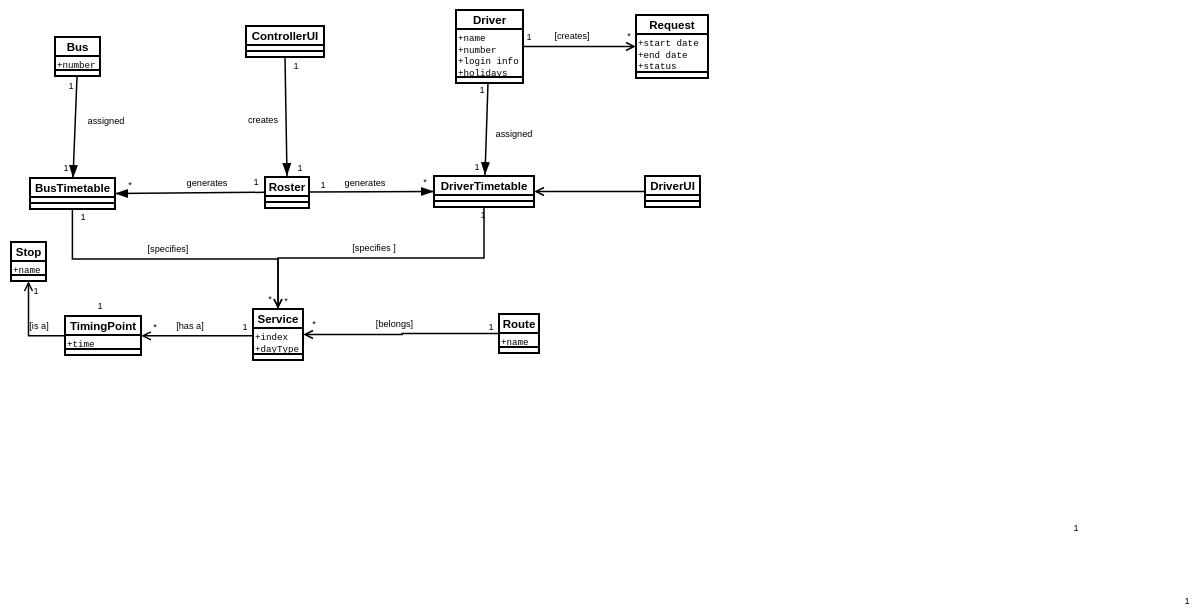
<!DOCTYPE html>
<html lang="en">
<head>
<meta charset="utf-8">
<title>Bus scheduling class diagram</title>
<style>
:root { --ink: #000; --paper: #fff; }
* { box-sizing: border-box; margin: 0; padding: 0; }
html, body { width: 1200px; height: 616px; overflow: hidden; background: var(--paper); }
.diagram { position: relative; width: 1200px; height: 616px; overflow: hidden; color: var(--ink); font: 9.2px "Liberation Sans", Arial, sans-serif; }
.connectors { position: absolute; inset: 0; }
.connectors .lines { fill: none; stroke: var(--ink); stroke-width: 1.5; }
.class { position: absolute; left: var(--x); top: var(--y); width: var(--w); height: var(--h); display: grid; grid-template-rows: 17px 1fr 6px; border: 2px solid var(--ink); background: var(--paper); }
.class h2 { font-size: 11.5px; line-height: 19px; font-weight: 700; display: flex; justify-content: center; white-space: nowrap; }
.attributes { min-height: 0; border-top: 2px solid var(--ink); padding: 3px 0 0 1px; list-style: none; font: 9.2px/11.5px "Liberation Mono", monospace; white-space: nowrap; }
.operations { border-top: 2px solid var(--ink); }
.label { position: absolute; left: var(--x); top: var(--y); transform: translate(-50%, -50%); line-height: 12px; white-space: pre; }
</style>
</head>
<body>
<main class="diagram">
  <svg class="connectors" width="1200" height="616" viewBox="0 0 1200 616" aria-hidden="true">
    <defs>
      <marker id="solid-arrow" markerUnits="userSpaceOnUse" markerWidth="14" markerHeight="10" refX="13" refY="5" orient="auto">
        <polygon points="0,0.5 13,5 0,9.5"/>
      </marker>
      <marker id="open-arrow" markerUnits="userSpaceOnUse" markerWidth="11" markerHeight="12" refX="9" refY="6" orient="auto">
        <polyline points="1,2 9,6 1,10" fill="none" stroke="#000" stroke-width="1.5"/>
      </marker>
    </defs>
    <g class="lines" marker-end="none">
      <g id="solid-links">
        <line x1="77" y1="77" x2="73" y2="178" marker-end="url(#solid-arrow)"/>
        <line x1="285" y1="57" x2="287" y2="176" marker-end="url(#solid-arrow)"/>
        <line x1="488" y1="83" x2="485" y2="175" marker-end="url(#solid-arrow)"/>
        <line x1="264" y1="192.3" x2="115" y2="193.5" marker-end="url(#solid-arrow)"/>
        <line x1="309" y1="192" x2="434" y2="191.5" marker-end="url(#solid-arrow)"/>
      </g>
      <g id="open-links">
        <line x1="523" y1="46.5" x2="634" y2="46.5" marker-end="url(#open-arrow)"/>
        <line x1="644" y1="191.5" x2="536" y2="191.5" marker-end="url(#open-arrow)"/>
        <polyline points="72.4,209 72.4,259 278,259 278,307" marker-end="url(#open-arrow)"/>
        <polyline points="484,208 484,258 278,258 278,307" marker-end="url(#open-arrow)"/>
        <polyline points="498,333.6 402,333.6 402,334.5 305,334.5" marker-end="url(#open-arrow)"/>
        <line x1="252" y1="335.8" x2="143" y2="335.8" marker-end="url(#open-arrow)"/>
        <polyline points="65,335.8 28.5,335.8 28.5,283" marker-end="url(#open-arrow)"/>
      </g>
    </g>
  </svg>

  <section class="class" style="--x:54px;--y:36px;--w:47px;--h:41px"><h2>Bus</h2><ul class="attributes"><li>+number</li></ul><div class="operations"></div></section>
  <section class="class" style="--x:245px;--y:25px;--w:80px;--h:33px"><h2>ControllerUI</h2><ul class="attributes"></ul><div class="operations"></div></section>
  <section class="class" style="--x:455px;--y:9px;--w:69px;--h:75px"><h2>Driver</h2><ul class="attributes"><li>+name</li><li>+number</li><li>+login info</li><li>+holidays</li></ul><div class="operations"></div></section>
  <section class="class" style="--x:635px;--y:14px;--w:74px;--h:65px"><h2>Request</h2><ul class="attributes"><li>+start date</li><li>+end date</li><li>+status</li></ul><div class="operations"></div></section>
  <section class="class" style="--x:29px;--y:177px;--w:87px;--h:33px"><h2>BusTimetable</h2><ul class="attributes"></ul><div class="operations"></div></section>
  <section class="class" style="--x:264px;--y:176px;--w:46px;--h:33px"><h2>Roster</h2><ul class="attributes"></ul><div class="operations"></div></section>
  <section class="class" style="--x:433px;--y:175px;--w:102px;--h:33px"><h2>DriverTimetable</h2><ul class="attributes"></ul><div class="operations"></div></section>
  <section class="class" style="--x:644px;--y:175px;--w:57px;--h:33px"><h2>DriverUI</h2><ul class="attributes"></ul><div class="operations"></div></section>
  <section class="class" style="--x:10px;--y:241px;--w:37px;--h:41px"><h2>Stop</h2><ul class="attributes"><li>+name</li></ul><div class="operations"></div></section>
  <section class="class" style="--x:64px;--y:315px;--w:78px;--h:41px"><h2>TimingPoint</h2><ul class="attributes"><li>+time</li></ul><div class="operations"></div></section>
  <section class="class" style="--x:252px;--y:308px;--w:52px;--h:53px"><h2>Service</h2><ul class="attributes"><li>+index</li><li>+dayType</li></ul><div class="operations"></div></section>
  <section class="class" style="--x:498px;--y:313px;--w:42px;--h:41px"><h2>Route</h2><ul class="attributes"><li>+name</li></ul><div class="operations"></div></section>

  <span class="label" style="--x:106px;--y:121px">assigned</span>
  <span class="label" style="--x:263px;--y:120px">creates</span>
  <span class="label" style="--x:514px;--y:134px">assigned</span>
  <span class="label" style="--x:572px;--y:36px">[creates]</span>
  <span class="label" style="--x:207px;--y:183px">generates</span>
  <span class="label" style="--x:365px;--y:183px">generates</span>
  <span class="label" style="--x:168px;--y:249px">[specifies]</span>
  <span class="label" style="--x:374px;--y:248px">[specifies ]</span>
  <span class="label" style="--x:39px;--y:326px">[is a]</span>
  <span class="label" style="--x:190px;--y:326px">[has a]</span>
  <span class="label" style="--x:394.5px;--y:324px">[belongs]</span>

  <span class="label" style="--x:71px;--y:86px">1</span>
  <span class="label" style="--x:66px;--y:168px">1</span>
  <span class="label" style="--x:296px;--y:66px">1</span>
  <span class="label" style="--x:300px;--y:168px">1</span>
  <span class="label" style="--x:482px;--y:90px">1</span>
  <span class="label" style="--x:477px;--y:167px">1</span>
  <span class="label" style="--x:529px;--y:37px">1</span>
  <span class="label" style="--x:629px;--y:36px">*</span>
  <span class="label" style="--x:130px;--y:185px">*</span>
  <span class="label" style="--x:256px;--y:182px">1</span>
  <span class="label" style="--x:323px;--y:185px">1</span>
  <span class="label" style="--x:425px;--y:182px">*</span>
  <span class="label" style="--x:83px;--y:217px">1</span>
  <span class="label" style="--x:483px;--y:215px">1</span>
  <span class="label" style="--x:270px;--y:299px">*</span>
  <span class="label" style="--x:286px;--y:301px">*</span>
  <span class="label" style="--x:36px;--y:291px">1</span>
  <span class="label" style="--x:100px;--y:306px">1</span>
  <span class="label" style="--x:155px;--y:327px">*</span>
  <span class="label" style="--x:245px;--y:327px">1</span>
  <span class="label" style="--x:314px;--y:324px">*</span>
  <span class="label" style="--x:491px;--y:327px">1</span>
  <span class="label" style="--x:1076px;--y:528px">1</span>
  <span class="label" style="--x:1187px;--y:601px">1</span>
</main>
</body>
</html>
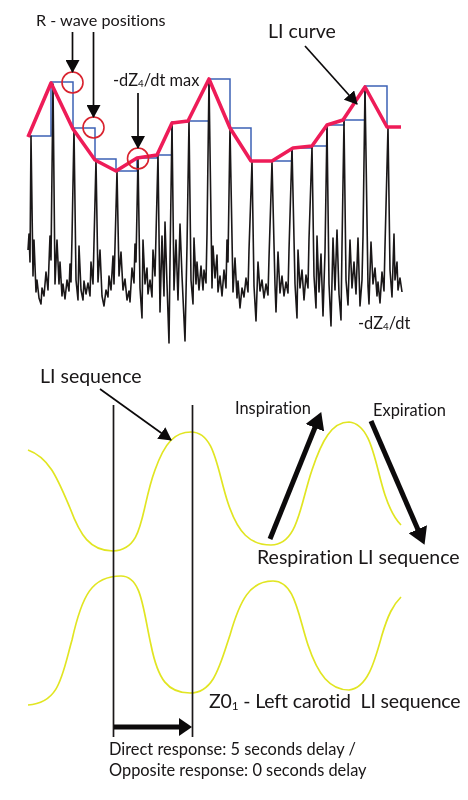
<!DOCTYPE html>
<html lang="en">
<head>
<meta charset="utf-8">
<title>LI curve and LI sequences</title>
<style>
:root {
  --paper: #fff;
  --ink: #1a1718;
  --arrow: #0c0a0b;
  --curve: #ee1c58;
  --step: #3c62b5;
  --ring: #d9222e;
  --sequence: #e1e522;
}
* { box-sizing: border-box; }
html, body { margin: 0; background: var(--paper); overflow: hidden; }
.figure {
  position: relative;
  width: 468px;
  height: 800px;
  margin: 0;
  overflow: hidden;
  background: var(--paper);
  color: var(--ink);
  font-family: Lato, "Open Sans", sans-serif;
  font-variant-ligatures: none;
}
.diagram { position: absolute; inset: 0; display: block; }
.diagram path, .diagram line, .diagram circle { fill: none; }
.diagram .head { fill: var(--arrow); stroke: none; }
.signal { stroke: var(--ink); stroke-width: 1.6; stroke-linejoin: round; }
.step { stroke: var(--step); stroke-width: 1.5; }
.curve { stroke: var(--curve); stroke-width: 3.6; stroke-linejoin: round; }
.ring { stroke: var(--ring); stroke-width: 1.6; }
.sequence { stroke: var(--sequence); stroke-width: 1.7; }
.pointer { stroke: var(--arrow); stroke-width: 1.7; }
.guide { stroke: var(--ink); stroke-width: 1.7; }
.trend { stroke: var(--arrow); stroke-width: 5; }
.label {
  position: absolute;
  left: var(--x);
  top: var(--y);
  margin: 0;
  font-size: 16.4px;
  line-height: 20px;
  white-space: nowrap;
}
.label.large { font-size: 19.5px; }
.label.carotid { letter-spacing: -0.15px; }
.label.positions { font-size: 16.2px; }
.label.response { line-height: 21px; }
sub { font-size: 0.6em; line-height: 0; vertical-align: -0.15em; }
</style>
</head>
<body>
<figure class="figure">
  <svg class="diagram" width="468" height="800" viewBox="0 0 468 800" aria-hidden="true">
    <defs>
      <marker id="small-head" markerUnits="userSpaceOnUse" markerWidth="14" markerHeight="14" refX="12" refY="7" orient="auto">
        <path class="head" d="M0 0L13 7L0 14Z"/>
      </marker>
      <marker id="large-head" markerUnits="userSpaceOnUse" markerWidth="18" markerHeight="20" refX="3" refY="10" orient="auto">
        <path class="head" d="M0 0L17 10L0 20Z"/>
      </marker>
      <marker id="delay-head" markerUnits="userSpaceOnUse" markerWidth="14" markerHeight="18" refX="2" refY="9" orient="auto">
        <path class="head" d="M0 0L13 9L0 18Z"/>
      </marker>
    </defs>

    <g class="impedance">
      <path class="step" d="M28 136H51V82H73V128H95V159H116V171H137V158H157V155H172V122H188V121H209V79H230V128H251V161H292V148H312V146H327V125H344V120H365V86H387V127H401"/>
      <path class="signal" d="M28 250L29 234L30 262L31 136L33 276L34 240L36 292L37 280L39 298L41 304L42 288L44 296L46 272L48 290L50 236L51 260L53 84L55 284L57 240L59 284L60 262L62 296L63 284L65 299L67 280L69 291L70 264L71 282L72 238L74 129L76 280L78 300L79 246L81 290L83 300L84 281L86 294L88 283L90 296L91 262L93 284L96 160L98 282L100 250L102 296L104 306L106 290L108 297L109 276L111 290L113 256L114 284L117 171L119 276L121 252L123 290L125 279L127 300L129 291L130 302L132 268L134 283L135 244L136 262L138 158L140 288L142 318L143 240L145 284L147 268L148 294L150 280L152 297L153 250L155 276L158 155L160 312L162 236L164 296L165 222L167 284L169 343L170 262L172 124L174 290L176 240L178 300L180 224L182 276L185 341L187 246L189 121L191 280L193 304L194 238L196 284L197 262L199 290L201 266L203 290L204 270L206 283L207 234L209 80L212 288L213 246L215 278L217 255L218 292L220 276L222 296L224 270L226 288L227 240L228 262L230 128L233 292L235 258L237 298L238 281L240 308L242 288L244 297L246 278L248 292L249 250L252 162L254 286L256 321L258 262L260 291L262 280L264 298L266 284L268 295L269 258L272 162L275 285L276 312L278 252L280 293L282 276L284 296L286 282L288 293L289 250L292 148L295 284L297 318L298 250L300 288L302 270L304 300L306 275L308 288L309 239L312 147L314 276L316 308L317 236L319 292L321 254L323 316L325 252L327 125L329 284L331 326L333 238L335 290L337 230L339 294L341 320L342 246L344 121L346 280L348 305L350 240L352 288L354 262L356 294L358 238L360 306L362 280L363 236L365 88L368 286L369 304L371 242L373 284L375 268L377 296L378 282L380 303L382 272L384 291L385 246L388 127L390 270L392 297L394 234L395 280L397 262L398 290L400 278L402 292"/>
      <path class="curve" d="M28 137L51 83L73 129L95 160L116 171L137 158L157 155L172 123L188 121L209 79L230 128L251 161H272L293 148L312 146L327 125L343 120L365 87L387 127H401"/>
      <circle class="ring" cx="72.5" cy="82.5" r="10.5"/>
      <circle class="ring" cx="93.5" cy="127.5" r="10.5"/>
      <circle class="ring" cx="138" cy="158.5" r="10.5"/>
      <g class="pointer">
        <line x1="72.5" y1="32" x2="72.5" y2="72" marker-end="url(#small-head)"/>
        <line x1="93.5" y1="32" x2="93.5" y2="117" marker-end="url(#small-head)"/>
        <line x1="138" y1="93" x2="138" y2="148" marker-end="url(#small-head)"/>
        <line x1="305" y1="46" x2="357" y2="104" marker-end="url(#small-head)"/>
      </g>
    </g>

    <g class="sequences">
      <path class="sequence" d="M28 450C50 458 58 480 70 508C80 535 90 551 113 551C145 550 140 510 155 470C165 442 175 432 191 432C215 432 217 470 228 503C238 533 250 545 271 545C298 545 300 505 312 470C322 440 332 422 349 422C372 424 375 465 385 495C390 510 396 520 401 525"/>
      <path class="sequence" d="M28 705C60 703 62 675 72 640C82 595 92 576 121 576C142 576 143 610 151 645C158 680 168 693 190 693C214 693 220 665 230 635C240 600 250 581 273 581C295 581 298 615 308 645C318 675 330 690 349 690C368 688 375 660 382 635C388 615 393 605 401 597"/>
      <line class="guide" x1="113.5" y1="405" x2="113.5" y2="737"/>
      <line class="guide" x1="192.5" y1="405" x2="192.5" y2="737"/>
      <line class="pointer" x1="100" y1="389" x2="171" y2="440" marker-end="url(#small-head)"/>
      <line class="trend" x1="270" y1="539" x2="316" y2="425" marker-end="url(#large-head)"/>
      <line class="trend" x1="371" y1="421" x2="419" y2="532" marker-end="url(#large-head)"/>
      <line class="trend" x1="114" y1="727" x2="181" y2="727" marker-end="url(#delay-head)"/>
    </g>
  </svg>

  <p class="label positions" style="--x:36px;--y:10px">R - wave positions</p>
  <p class="label large" style="--x:268px;--y:21px">LI curve</p>
  <p class="label" style="--x:113px;--y:70px">-dZ<sub>4</sub>/dt max</p>
  <p class="label" style="--x:358px;--y:313px">-dZ<sub>4</sub>/dt</p>
  <p class="label large" style="--x:40px;--y:366px">LI sequence</p>
  <p class="label" style="--x:235px;--y:398px">Inspiration</p>
  <p class="label" style="--x:373px;--y:400px">Expiration</p>
  <p class="label large" style="--x:257px;--y:547px">Respiration LI sequence</p>
  <p class="label large carotid" style="--x:209px;--y:691px">Z0<sub>1</sub> - Left carotid&nbsp; LI sequence</p>
  <p class="label response" style="--x:109px;--y:738px">Direct response: 5 seconds delay /<br>Opposite response: 0 seconds delay</p>
</figure>
</body>
</html>
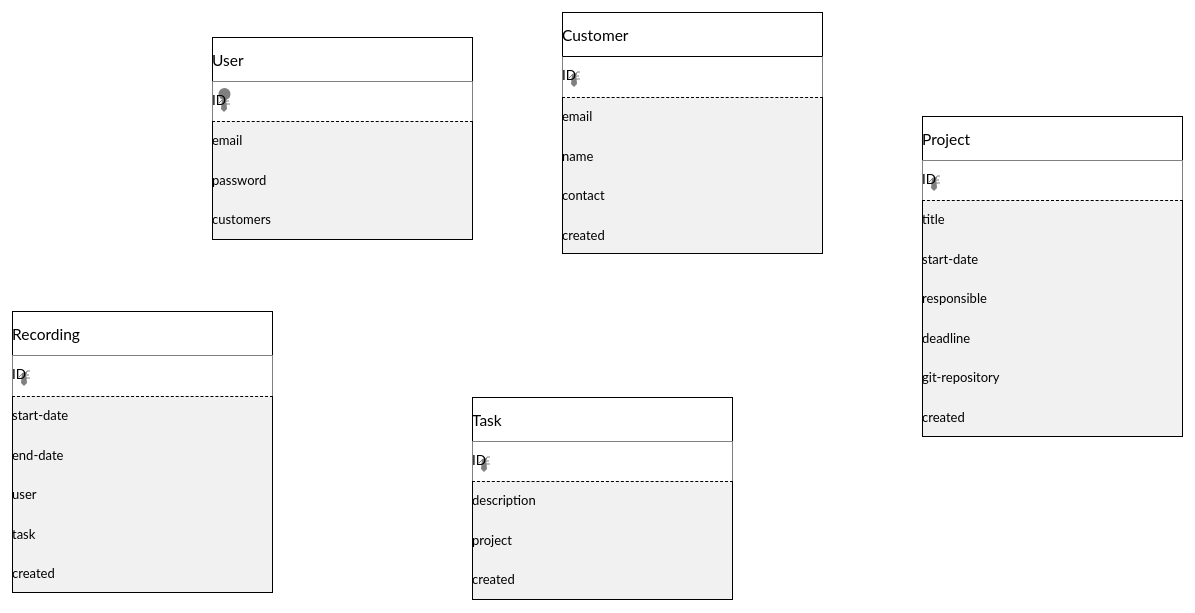
<!DOCTYPE html>
<html lang="en">
<head>
<meta charset="utf-8">
<title>Entity diagram</title>
<style>
:root { --ink: #000; --rule: #808080; --fill: #f1f1f1; --key: #808080; --paper: #fff; }
* { box-sizing: border-box; margin: 0; padding: 0; }
html, body { width: 1195px; height: 613px; overflow: hidden; background: var(--paper); }
body { position: relative; font: 13px Lato, "Open Sans", sans-serif; color: var(--ink); }
.defs { position: absolute; width: 0; height: 0; }
.entity { position: absolute; width: 261px; display: flex; flex-direction: column; }
.entity h2 { height: 44px; flex: none; border: 1px solid var(--ink); border-bottom: 0; font-size: 15.5px; font-weight: 400; line-height: 44px; text-indent: -1px; }
.id { position: relative; height: var(--id-height, 40px); flex: none; border: 1px solid var(--rule); border-bottom: 0; line-height: 37px; text-indent: -1px; }
.id span { position: relative; font-size: 13.5px; }
.key { position: absolute; left: -1px; top: -1px; width: 24px; height: 36px; }
.attributes { flex: 1; list-style: none; background: var(--fill); border: 1px solid var(--ink); border-top: 1px dashed var(--ink); text-indent: -1px; }
.attributes li { height: 39.5px; line-height: 36px; }
.attributes li:last-child { height: 36px; }
#user { left: 212px; top: 37px; height: 203px; }
#customer { left: 562px; top: 12px; height: 242px; --id-height: 41px; }
#customer .id { border-top-color: var(--ink); }
#project { left: 922px; top: 116px; height: 321px; }
#recording { left: 12px; top: 311px; height: 282px; --id-height: 41px; }
#task { left: 472px; top: 397px; height: 203px; }
</style>
</head>
<body>
<svg class="defs" aria-hidden="true">
  <defs>
    <g id="key-blade">
      <path d="M10 18L14 17L15 28L12 31L9 28Z" fill="var(--key)"/>
      <path d="M14 19L15 16H18M14 20H17M14 23H18M10 19L7 22" fill="none" stroke="var(--key)"/>
    </g>
  </defs>
</svg>

<section class="entity" id="user">
  <h2>User</h2>
  <div class="id"><svg class="key" viewBox="0 0 24 36" aria-hidden="true"><circle cx="12.5" cy="13" r="6" fill="var(--key)"/><use href="#key-blade"/></svg><span>ID</span></div>
  <ul class="attributes"><li>email</li><li>password</li><li>customers</li></ul>
</section>

<section class="entity" id="customer">
  <h2>Customer</h2>
  <div class="id"><svg class="key" viewBox="0 0 24 36" aria-hidden="true"><use href="#key-blade"/></svg><span>ID</span></div>
  <ul class="attributes"><li>email</li><li>name</li><li>contact</li><li>created</li></ul>
</section>

<section class="entity" id="project">
  <h2>Project</h2>
  <div class="id"><svg class="key" viewBox="0 0 24 36" aria-hidden="true"><use href="#key-blade"/></svg><span>ID</span></div>
  <ul class="attributes"><li>title</li><li>start-date</li><li>responsible</li><li>deadline</li><li>git-repository</li><li>created</li></ul>
</section>

<section class="entity" id="recording">
  <h2>Recording</h2>
  <div class="id"><svg class="key" viewBox="0 0 24 36" aria-hidden="true"><use href="#key-blade"/></svg><span>ID</span></div>
  <ul class="attributes"><li>start-date</li><li>end-date</li><li>user</li><li>task</li><li>created</li></ul>
</section>

<section class="entity" id="task">
  <h2>Task</h2>
  <div class="id"><svg class="key" viewBox="0 0 24 36" aria-hidden="true"><use href="#key-blade"/></svg><span>ID</span></div>
  <ul class="attributes"><li>description</li><li>project</li><li>created</li></ul>
</section>
</body>
</html>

------------

TASK GOAL: Beginning with the line containing "<h2>Project</h2>" and ending with the line containing "<h2>Recording</h2>", extract those lines exactly from the listing above, and only those.

TASK RESULT:
  <h2>Project</h2>
  <div class="id"><svg class="key" viewBox="0 0 24 36" aria-hidden="true"><use href="#key-blade"/></svg><span>ID</span></div>
  <ul class="attributes"><li>title</li><li>start-date</li><li>responsible</li><li>deadline</li><li>git-repository</li><li>created</li></ul>
</section>

<section class="entity" id="recording">
  <h2>Recording</h2>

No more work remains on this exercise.